New HKMA chief must maintain steady course
A change of regime often raises concerns and anxieties. As the new chief of the Hong Kong Monetary Authority, few doubt that Norman Chan Tak-lam knows his job. He had worked for years as a deputy to outgoing chief executive Joseph Yam Chi-kwong. But the shoes of his formidable predecessor are big ones to fill.
Mr Yam's chief legacy will be his commitment to the currency peg and the independence of the HKMA from government interference. Mr Chan will do well to uphold and defend both. Recent financial scandals have, however, blemished Mr Yam's otherwise stellar record. The controversy over minibonds and Octave Notes has exposed cracks in our regulatory system. The authority is partly to blame for the lax supervision of the banks that sold those products. Therefore, regulatory reform must be on top of Mr Chan's agenda.
The leadership transition takes place at a time when the economy is still reeling from the global financial crisis; and Mr Chan comes to the job with some disadvantages. To start with, the manner in which he was chosen has raised eyebrows. As a former election campaign manager for Chief Executive Donald Tsang Yam-kuen and currently his office director, Mr Chan is generally considered a close government ally. Before naming him to the post, the government conducted a headhunt, a process Financial Secretary John Tsang Chun-wah defended yesterday as fair but which many critics regard as a charade. To placate the doubters, Mr Chan has accepted lower pay than Mr Yam and limited his term to five years. These were sensible steps to take, although his pay of up to HK$7.5 million a year will still make him better paid than any central banker in the world.
In a sense, the authority's independence is not as important here as in other parts of the world because the Hong Kong dollar's peg to the greenback means it has in effect outsourced monetary policy to the US Federal Reserve. But the authority's exchange fund - used to defend the peg - has assets in excess of HK$1 trillion. As a public fund manager, Mr Chan's priority must be the fund's long-term health. The government should not dip into the fund for political purposes: something it has shown a willingness to do. This year, apparently at Beijing's request, it had no qualms in asking the HKMA to commit HK$33 billion to a regional financial-stabilisation fund under the Association of Southeast Asian Nations. The government may well consider part of the exchange fund - especially the fiscal reserves - as its own. If so, it should put the reserves back on its own balance sheet so they would be subject to proper legislative scrutiny. At the very least, Mr Chan should clarify the reserves' status.
Time and again, doubts have been raised about the peg's future. Beijing's public challenge to the reserve currency status of the US dollar may reopen this debate. It is promoting the use of the yuan as a regional trading currency and has raised the possibility of making it a reserve currency in future. But that prospect is a long way off and will not change while the yuan remains a controlled currency.
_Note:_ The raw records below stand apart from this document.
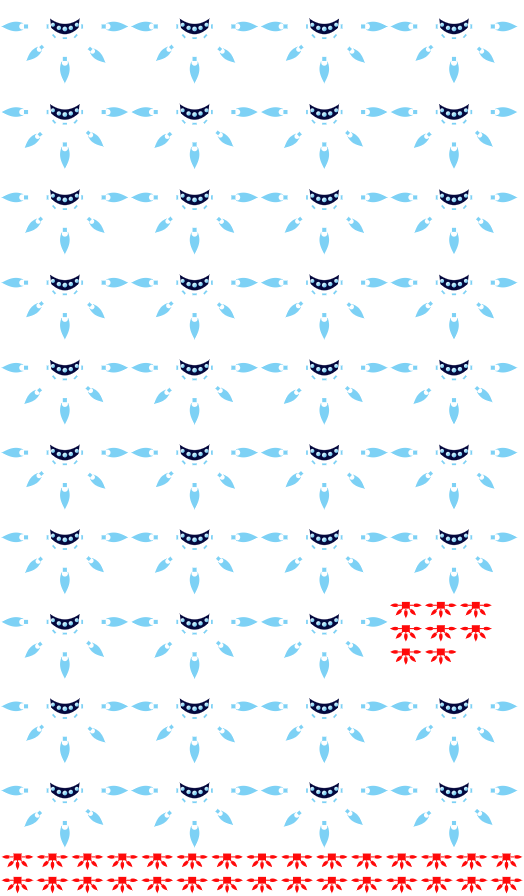
Reproduce this pattern procedurally as a Shadertoy shader.

```glsl
const vec3 SKY = vec3(0.49, 0.82, 0.96);
const vec3 NAVY = vec3(0.02, 0.03, 0.24);
const vec3 RED = vec3(1.0, 0.04, 0.04);

float box(vec2 p, vec2 halfSize) {
    vec2 d = abs(p) - halfSize;
    return length(max(d, 0.0)) + min(max(d.x, d.y), 0.0);
}

// Local x axis points outward at the given angle
vec2 alongAxis(vec2 p, float angle) {
    float c = cos(angle), s = sin(angle);
    return vec2(c * p.x + s * p.y, c * p.y - s * p.x);
}

// Leaf with a blunt base at x = 0 and a point at x = len
float leaf(vec2 p, float len, float halfWidth) {
    float t = clamp(p.x / len, 0.0, 1.0);
    float w = halfWidth * sin(3.14159 * (0.25 + 0.75 * t));
    return max(abs(p.y) - w, max(-p.x, p.x - len));
}

// Small square followed by a leaf with a round bite in its base
float dart(vec2 p) {
    float blade = max(leaf(p - vec2(2.5, 0.0), 18.3, 4.1), 2.6 - length(p - vec2(3.2, 0.0)));
    return min(box(p, vec2(1.75)), blade);
}

// Inner dashes and outer darts, fanned over the lower half
float fan(vec2 p, float row) {
    float wobble = 1.2 * sin(row * 2.4 + 1.7 * sign(p.x));
    p.x = abs(p.x);
    float d = 1e3;
    for (int i = 0; i < 3; i++) {
        float diagonal = i == 1 ? 1.0 : 0.0;
        float angle = float(i) * 0.7854 - 0.055 * diagonal;
        vec2 q = alongAxis(p, angle);
        float size = 1.0 - 0.16 * diagonal;
        float start = i == 0 ? 33.2 : 27.8 + wobble * diagonal;
        d = min(d, box(q - vec2(14.8 - 2.4 * float(i), 0.0), vec2(0.75, 1.8)));
        d = min(d, dart((q - vec2(start, 0.0)) / size) * size);
    }
    return d;
}

// Curved band, hollow above and bulging below
float crescent(vec2 p) {
    float x2 = p.x * p.x / 150.0;
    float upper = -2.2 - 4.3 * x2 - p.y;
    float lower = p.y - 6.6 + 6.0 * x2;
    float sides = abs(p.x) - 12.5 + 0.12 * (p.y + 6.0);
    return max(max(upper, lower) * 0.85, sides);
}

// Tiny square body with five pointed limbs
float crawler(vec2 p) {
    p.x = abs(p.x);
    float d = box(p, vec2(3.4, 2.9));
    for (int i = 0; i < 3; i++) {
        vec2 q = alongAxis(p, float(i) * 0.7854);
        float len = 13.4 - 1.2 * float(i);
        d = min(d, box(q - vec2(4.0, 0.0), vec2(4.0, 0.45)));
        d = min(d, leaf(q - vec2(len - 6.5, 0.0), 6.5, 1.5));
    }
    return d;
}

// Block of crawlers filled row by row up to a total count
float crawlerBlock(vec2 p, vec2 origin, vec2 pitch, float columns, float total) {
    vec2 id = floor((p - origin) / pitch + vec2(0.5, 0.3));
    bool present = id.x >= 0.0 && id.x < columns && id.y >= 0.0
                && id.y * columns + id.x < total;
    return present ? crawler(p - origin - id * pitch) : 1e3;
}

float cover(float d) {
    return clamp(0.5 - d * iResolution.x / 448.0, 0.0, 1.0);
}

void mainImage(out vec4 fragColor, in vec2 fragCoord) {
    // Canvas is 448 by 768 units, y pointing down
    vec2 p = fragCoord / iResolution.xy;
    p = vec2(p.x, 1.0 - p.y) * vec2(448.0, 768.0);
    vec3 color = vec3(1.0);

    // Four by ten large motifs, one place left open
    float column = floor(p.x / 110.9);
    float row = floor((p.y - 10.0) / 72.8);
    bool open = column == 3.0 && row == 7.0;
    if (column < 4.0 && row >= 0.0 && row < 10.0 && !open) {
        float rowY = 22.7 + 73.4 * row - 0.07 * row * row;
        vec2 q = p - vec2((column + 0.5) * 110.9, rowY);
        color = mix(color, SKY, cover(fan(q, row)));
        color = mix(color, NAVY, cover(crescent(q)));

        // Five shaded beads along the band
        for (int i = -2; i <= 2; i++) {
            float k = float(i);
            vec2 bead = q - vec2(5.1 * k, 2.1 - 0.9 * k * k);
            float radius = 2.0 - 0.15 * abs(k);
            vec3 shade = mix(SKY, vec3(1.0), smoothstep(1.8, -1.5, bead.x + bead.y) * 0.6);
            color = mix(color, shade, cover(length(bead) - radius));
        }
    }

    // Red crawlers in the open place and along the bottom
    float red = crawlerBlock(p, vec2(347.0, 518.8), vec2(29.9, 20.0), 3.0, 8.0);
    red = min(red, crawlerBlock(p, vec2(15.0, 734.5), vec2(29.86, 20.0), 15.0, 30.0));
    color = mix(color, RED, cover(red));

    fragColor = vec4(color, 1.0);
}
```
In the meantime, Mr Chan's job will be to maintain confidence in the peg.